Have your say

Not many people will have seen a bromeliad in this country; it’s not that the plants are shy and retiring, just that they don’t like the British climate – a bit like most Britons

If you want to see a bromeliad, you need to visit a tropical house. Or visit South America where the plants grow in huge numbers.

Such is their ability to make the most of what’s on offer, they can be found from sea level to more than 14,000 feet and in a wide variety of habitats from hot, dry deserts to moist rainforests and cool mountainous regions

Characteristically, the best-known bromeliads are shallow-rooted with flowers that are usually small and insignificant – and many live in trees. To be more precise, most live on trees where they thrive in bright light, shaded from direct summer sun and exist on decaying foliage and pooled water.

So these epiphytic varieties produce hard, wiry roots with which they anchor themselves into clefts between branches or onto the branches themselves and the trunks where they capture water and nutrients.

One study found 175,000 bromeliads per hectare (2.5 acres) in one forest. A wide variety of organisms takes advantage of the pools of water trapped by bromeliads. A study of 209 plants from the Ecuadorian lowlands identified 11,219 animals, representing more than 300 distinct species, many of which are found only on bromeliads.

Clever plants, epiphytic bromeliads.

Even more amazing are lithophyte bromeliads that live in or on rocks where they feed off nutrients from rainwater and nearby decaying plants, including their own dead tissue.

Very clever plants, lithophyte bromeliads.

And then there are the terrestrial bromeliads which keep their roots firmly on – and in – the ground. Not quite as clever, terrestrial bromeliads, but still successful.

The largest bromeliad is Puya raimondii, which reaches anything up to four metres in height tall and can produce a flower spike 10 metres tall.
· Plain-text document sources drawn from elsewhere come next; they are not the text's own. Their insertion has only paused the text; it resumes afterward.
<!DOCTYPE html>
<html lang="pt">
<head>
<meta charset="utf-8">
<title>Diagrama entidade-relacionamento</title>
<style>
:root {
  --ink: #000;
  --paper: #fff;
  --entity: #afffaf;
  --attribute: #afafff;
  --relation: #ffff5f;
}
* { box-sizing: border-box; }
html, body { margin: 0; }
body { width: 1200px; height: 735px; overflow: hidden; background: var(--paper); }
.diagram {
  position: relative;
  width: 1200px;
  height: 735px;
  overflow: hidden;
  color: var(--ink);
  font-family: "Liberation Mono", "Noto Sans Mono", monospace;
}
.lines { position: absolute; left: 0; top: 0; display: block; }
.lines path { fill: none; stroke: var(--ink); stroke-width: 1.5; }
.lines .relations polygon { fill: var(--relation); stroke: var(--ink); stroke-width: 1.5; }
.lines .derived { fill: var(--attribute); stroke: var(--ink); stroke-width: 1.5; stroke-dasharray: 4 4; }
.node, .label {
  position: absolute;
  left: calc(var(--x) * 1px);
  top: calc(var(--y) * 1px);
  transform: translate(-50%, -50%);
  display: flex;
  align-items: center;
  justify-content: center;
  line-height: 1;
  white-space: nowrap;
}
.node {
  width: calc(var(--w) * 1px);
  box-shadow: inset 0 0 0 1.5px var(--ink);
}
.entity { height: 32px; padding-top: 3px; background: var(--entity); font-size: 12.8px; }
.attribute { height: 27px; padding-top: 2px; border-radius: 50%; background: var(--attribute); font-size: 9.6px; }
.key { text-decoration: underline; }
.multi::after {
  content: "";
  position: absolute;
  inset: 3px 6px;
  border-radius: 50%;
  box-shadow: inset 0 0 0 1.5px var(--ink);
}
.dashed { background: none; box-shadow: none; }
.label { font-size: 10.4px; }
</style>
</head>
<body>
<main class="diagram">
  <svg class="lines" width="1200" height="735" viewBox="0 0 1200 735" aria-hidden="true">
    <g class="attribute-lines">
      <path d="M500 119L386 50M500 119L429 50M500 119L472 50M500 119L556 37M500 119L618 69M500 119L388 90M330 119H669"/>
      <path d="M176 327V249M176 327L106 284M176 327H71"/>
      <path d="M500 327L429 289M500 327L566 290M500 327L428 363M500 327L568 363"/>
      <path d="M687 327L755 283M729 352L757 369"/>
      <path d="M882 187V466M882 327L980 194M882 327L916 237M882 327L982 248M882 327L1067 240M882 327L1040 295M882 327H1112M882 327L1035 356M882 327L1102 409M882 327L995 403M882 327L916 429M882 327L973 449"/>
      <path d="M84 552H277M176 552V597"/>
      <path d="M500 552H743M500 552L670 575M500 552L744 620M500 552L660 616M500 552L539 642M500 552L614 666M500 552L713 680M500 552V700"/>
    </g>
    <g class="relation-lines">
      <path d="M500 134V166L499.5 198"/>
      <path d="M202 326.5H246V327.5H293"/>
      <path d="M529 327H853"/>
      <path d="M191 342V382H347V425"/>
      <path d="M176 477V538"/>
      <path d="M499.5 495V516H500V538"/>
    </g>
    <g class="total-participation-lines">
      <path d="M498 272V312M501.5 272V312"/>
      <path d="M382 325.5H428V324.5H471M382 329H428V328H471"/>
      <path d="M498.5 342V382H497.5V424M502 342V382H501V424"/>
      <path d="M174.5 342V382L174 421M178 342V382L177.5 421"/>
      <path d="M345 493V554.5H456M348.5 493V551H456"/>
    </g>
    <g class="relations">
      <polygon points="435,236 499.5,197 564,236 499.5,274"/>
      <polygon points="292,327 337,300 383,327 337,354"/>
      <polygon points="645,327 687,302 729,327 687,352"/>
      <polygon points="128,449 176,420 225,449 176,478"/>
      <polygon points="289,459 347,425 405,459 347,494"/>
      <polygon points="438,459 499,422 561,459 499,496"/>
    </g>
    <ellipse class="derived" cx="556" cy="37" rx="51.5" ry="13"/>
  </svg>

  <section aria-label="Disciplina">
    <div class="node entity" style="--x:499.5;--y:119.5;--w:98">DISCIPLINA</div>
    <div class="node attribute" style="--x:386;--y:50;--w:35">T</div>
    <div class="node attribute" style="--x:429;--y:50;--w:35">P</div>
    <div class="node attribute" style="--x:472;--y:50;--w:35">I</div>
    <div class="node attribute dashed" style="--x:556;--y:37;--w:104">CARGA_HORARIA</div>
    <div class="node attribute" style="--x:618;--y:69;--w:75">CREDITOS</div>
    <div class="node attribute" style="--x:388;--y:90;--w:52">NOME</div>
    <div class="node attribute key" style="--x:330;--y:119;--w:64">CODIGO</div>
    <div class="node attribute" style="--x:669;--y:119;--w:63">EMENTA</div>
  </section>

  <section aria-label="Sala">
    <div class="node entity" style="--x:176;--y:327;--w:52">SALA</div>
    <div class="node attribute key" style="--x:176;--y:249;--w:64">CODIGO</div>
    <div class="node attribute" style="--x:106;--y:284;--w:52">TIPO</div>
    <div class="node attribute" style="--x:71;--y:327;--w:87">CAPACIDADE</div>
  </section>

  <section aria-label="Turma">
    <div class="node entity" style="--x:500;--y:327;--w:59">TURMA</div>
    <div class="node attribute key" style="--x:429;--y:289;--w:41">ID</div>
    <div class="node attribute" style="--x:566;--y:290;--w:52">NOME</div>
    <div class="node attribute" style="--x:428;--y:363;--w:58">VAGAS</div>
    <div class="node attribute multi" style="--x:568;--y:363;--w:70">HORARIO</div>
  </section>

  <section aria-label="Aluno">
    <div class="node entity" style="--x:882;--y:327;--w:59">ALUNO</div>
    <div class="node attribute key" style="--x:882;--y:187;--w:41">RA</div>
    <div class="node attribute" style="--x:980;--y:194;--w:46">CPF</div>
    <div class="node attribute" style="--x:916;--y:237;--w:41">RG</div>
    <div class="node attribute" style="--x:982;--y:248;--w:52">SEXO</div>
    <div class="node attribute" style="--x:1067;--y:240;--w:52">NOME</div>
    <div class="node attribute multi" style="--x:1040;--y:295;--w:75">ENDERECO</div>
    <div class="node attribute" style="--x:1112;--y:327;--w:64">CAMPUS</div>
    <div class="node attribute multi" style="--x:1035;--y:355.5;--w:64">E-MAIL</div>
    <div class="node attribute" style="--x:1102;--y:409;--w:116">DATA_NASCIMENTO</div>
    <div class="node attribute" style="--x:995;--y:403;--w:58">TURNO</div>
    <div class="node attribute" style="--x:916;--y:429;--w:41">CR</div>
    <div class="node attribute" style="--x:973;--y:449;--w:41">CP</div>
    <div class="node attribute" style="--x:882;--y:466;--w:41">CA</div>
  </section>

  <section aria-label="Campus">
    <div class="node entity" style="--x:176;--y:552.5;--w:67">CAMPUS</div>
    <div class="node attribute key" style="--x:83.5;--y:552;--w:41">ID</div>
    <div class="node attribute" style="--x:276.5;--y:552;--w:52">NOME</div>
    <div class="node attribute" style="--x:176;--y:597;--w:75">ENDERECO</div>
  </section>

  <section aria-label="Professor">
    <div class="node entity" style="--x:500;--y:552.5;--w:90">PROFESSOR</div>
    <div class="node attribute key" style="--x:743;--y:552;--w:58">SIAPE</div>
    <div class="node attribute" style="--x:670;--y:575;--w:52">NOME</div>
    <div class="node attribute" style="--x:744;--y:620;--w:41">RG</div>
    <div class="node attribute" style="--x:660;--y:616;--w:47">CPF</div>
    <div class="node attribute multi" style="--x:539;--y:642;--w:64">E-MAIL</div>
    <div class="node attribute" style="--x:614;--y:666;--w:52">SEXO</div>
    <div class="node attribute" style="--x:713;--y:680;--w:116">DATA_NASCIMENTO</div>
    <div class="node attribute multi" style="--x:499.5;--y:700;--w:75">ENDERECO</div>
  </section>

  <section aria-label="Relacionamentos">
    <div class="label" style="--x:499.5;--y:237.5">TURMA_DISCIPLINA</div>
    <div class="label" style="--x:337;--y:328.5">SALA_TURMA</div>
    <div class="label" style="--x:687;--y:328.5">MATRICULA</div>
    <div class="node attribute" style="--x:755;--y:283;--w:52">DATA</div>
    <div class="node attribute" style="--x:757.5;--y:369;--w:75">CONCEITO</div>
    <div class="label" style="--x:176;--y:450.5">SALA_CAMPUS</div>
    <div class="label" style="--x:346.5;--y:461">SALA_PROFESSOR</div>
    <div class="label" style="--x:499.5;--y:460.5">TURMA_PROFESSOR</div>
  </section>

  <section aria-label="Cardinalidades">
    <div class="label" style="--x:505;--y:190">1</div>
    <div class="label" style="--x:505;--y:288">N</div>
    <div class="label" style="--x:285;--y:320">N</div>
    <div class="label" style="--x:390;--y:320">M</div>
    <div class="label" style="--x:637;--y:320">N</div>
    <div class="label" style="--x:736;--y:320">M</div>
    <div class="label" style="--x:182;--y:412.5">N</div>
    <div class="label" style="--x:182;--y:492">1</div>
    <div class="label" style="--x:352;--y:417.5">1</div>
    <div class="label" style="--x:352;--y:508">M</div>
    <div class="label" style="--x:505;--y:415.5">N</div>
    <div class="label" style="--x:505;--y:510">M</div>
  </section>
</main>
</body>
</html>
Probably the most famous of all bromeliads is the pineapple, which Christopher Columbus discovered while sailing around the West Indies.

Very interesting plants, bromeliads.